In summer 2008, the first two installments in the MCU were released – Iron Man and The Incredible Hulk. These were major successes for the studio, though The Incredible Hulk wasn't as well received as Iron Man. It was one thing to see Samuel L. Jackson cameo as Nick Fury in the now-famous after credit scene, but it was something else entirely when Robert Downey Jr. appeared to discuss the “team” being assembled at the end of Hulk. Slowly, more and more actors were hired onboard the franchise, leading their own series of movies. Of course those release dates were moved around, which is just a fact of Hollywood. After four years, The Avengers premiered in theaters, proving that this wasn't just an attempt – all these separate heroes were coming together. The superhero film genre was now a major force to be reckoned with, compared to the occasional Spider-Man or X-Men movie (even at this point, DC had only had Batman Begins and Superman Returns, and before that, their last big hit was Batman Returns). It was not unlike the current revival of Star Wars in the public eye. People across all demographics were gathering to watch these movies and follow the story.

Much like how Iron Man's after-credits scene showed Marvel Studios' gameplan for what would be called “Phase 1,” the mid-credits scene of Avengers revealed there was a bigger threat than Tom Hiddleston's chilling Loki – the Mad Titan, Thanos. There, we knew Marvel was in it for the long run. Over the next couple of years, the Infinity Stones were introduced, and it was revealed Loki's staff and the Tesseract from Captain America: The First Avenger were Stones as well. The audience now had a story that tracked through every single movie in some way, whether it was a minor reference or a major plot point in the movies. Josh Brolin was cast as Thanos in 2013 for a cameo in Guardians of the Galaxy, and the crowds at Comic Con went nuts. We really had never seen this sort of thing before. Casting someone years before the actual movie about them so we could follow his character's path? We had seen Nick Fury and Black Widow go between movies before, but now we had the villain for a future movie already being set up. His goal was even the same, gathering the Infinity Stones to rule the universe as he sees fit. The universe was quickly filling up, and the audience was loving every minute. They had been able to assemble the team for the first film, and continued through the second, before 2016's Captain America: Civil War involved the entire catalog of Avengers characters, as if even the solo films had weight on the franchise as a whole. The Thanos storyline has tracked through each Avenger's personal arc in some way, as well as the Guardians of the Galaxy – as if Marvel knew exactly who the villain needed to be to tie it all together.

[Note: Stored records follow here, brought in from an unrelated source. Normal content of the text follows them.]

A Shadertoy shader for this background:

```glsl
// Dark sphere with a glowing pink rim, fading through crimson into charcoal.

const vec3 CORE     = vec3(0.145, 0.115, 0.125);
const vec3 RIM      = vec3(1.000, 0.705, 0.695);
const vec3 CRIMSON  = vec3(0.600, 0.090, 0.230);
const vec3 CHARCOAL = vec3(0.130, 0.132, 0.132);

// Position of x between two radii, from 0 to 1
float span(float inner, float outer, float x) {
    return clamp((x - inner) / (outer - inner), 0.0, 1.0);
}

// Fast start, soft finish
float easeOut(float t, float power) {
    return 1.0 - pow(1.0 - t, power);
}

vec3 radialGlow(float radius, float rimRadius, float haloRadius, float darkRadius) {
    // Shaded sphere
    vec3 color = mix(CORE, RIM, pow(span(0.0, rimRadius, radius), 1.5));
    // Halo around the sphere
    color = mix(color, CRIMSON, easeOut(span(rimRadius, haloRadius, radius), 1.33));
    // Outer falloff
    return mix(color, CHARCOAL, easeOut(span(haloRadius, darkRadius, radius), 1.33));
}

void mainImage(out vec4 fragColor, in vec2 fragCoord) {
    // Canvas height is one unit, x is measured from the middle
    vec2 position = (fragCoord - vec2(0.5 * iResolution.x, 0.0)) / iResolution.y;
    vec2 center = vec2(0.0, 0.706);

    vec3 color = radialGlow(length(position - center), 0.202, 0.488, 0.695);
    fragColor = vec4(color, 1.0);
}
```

Now there was the issue involving rights to certain characters. Many of which were moved to television, such as Daredevil and Ghost Rider, but even still – those television programs were just as much a part of the overall Marvel Cinematic Universe as Thor and Ant-Man. Meanwhile, Marvel Studios did not own the rights to using the Fantastic Four, X-Men, or Spider-Man in their movies, and attempted to get them back, at least the rights of the latter. By 2015, Sony, who owned film rights to Spider-Man and all related characters, was willing to make a deal, and the MCU incarnation appeared in Captain America: Civil War to the excitement of the moviegoing public. And was with most MCU decisions and projects, it was debated whether or not the franchise could introduce such a major character this late in the game. But they did, and Tom Holland's take on Peter Parker was very well received, leading to him being involved in a solo trilogy and a major focus of the next Avengers film, which just happened to be Infinity War. That same movie introduced Black Panther, and now look what they've done. Years ago, this was impossible. Characters were owned by different film studios, and none of them would work together to do a project like this. But Marvel proved themselves to be a powerhouse, and as the rights came back in, they were immediately put into the list of usable heroes.

And now, the MCU is evolved. Black Panther took the world by storm, and Marvel is likely to get the rights to X-Men and Fantastic Four characters after the Disney/Fox deal goes through. Nobody expected this to work over a decade ago, and now we're coming up on a massive crossover film involving every aspect of the heroes we as an audience have come to love. After Infinity War, Marvel will have to find a way to show that even after building and building, there is still a story to tell, and at the same time keep the audiences coming back for more. And if they were able to do it when that kind of movie series was just a dream, then I have no doubt they'll be able to do this once again. It'll just take time, and as with this film and the Infinity Gauntlet arc, that's exactly how to keep it going – making the audience want to know what is going to happen next.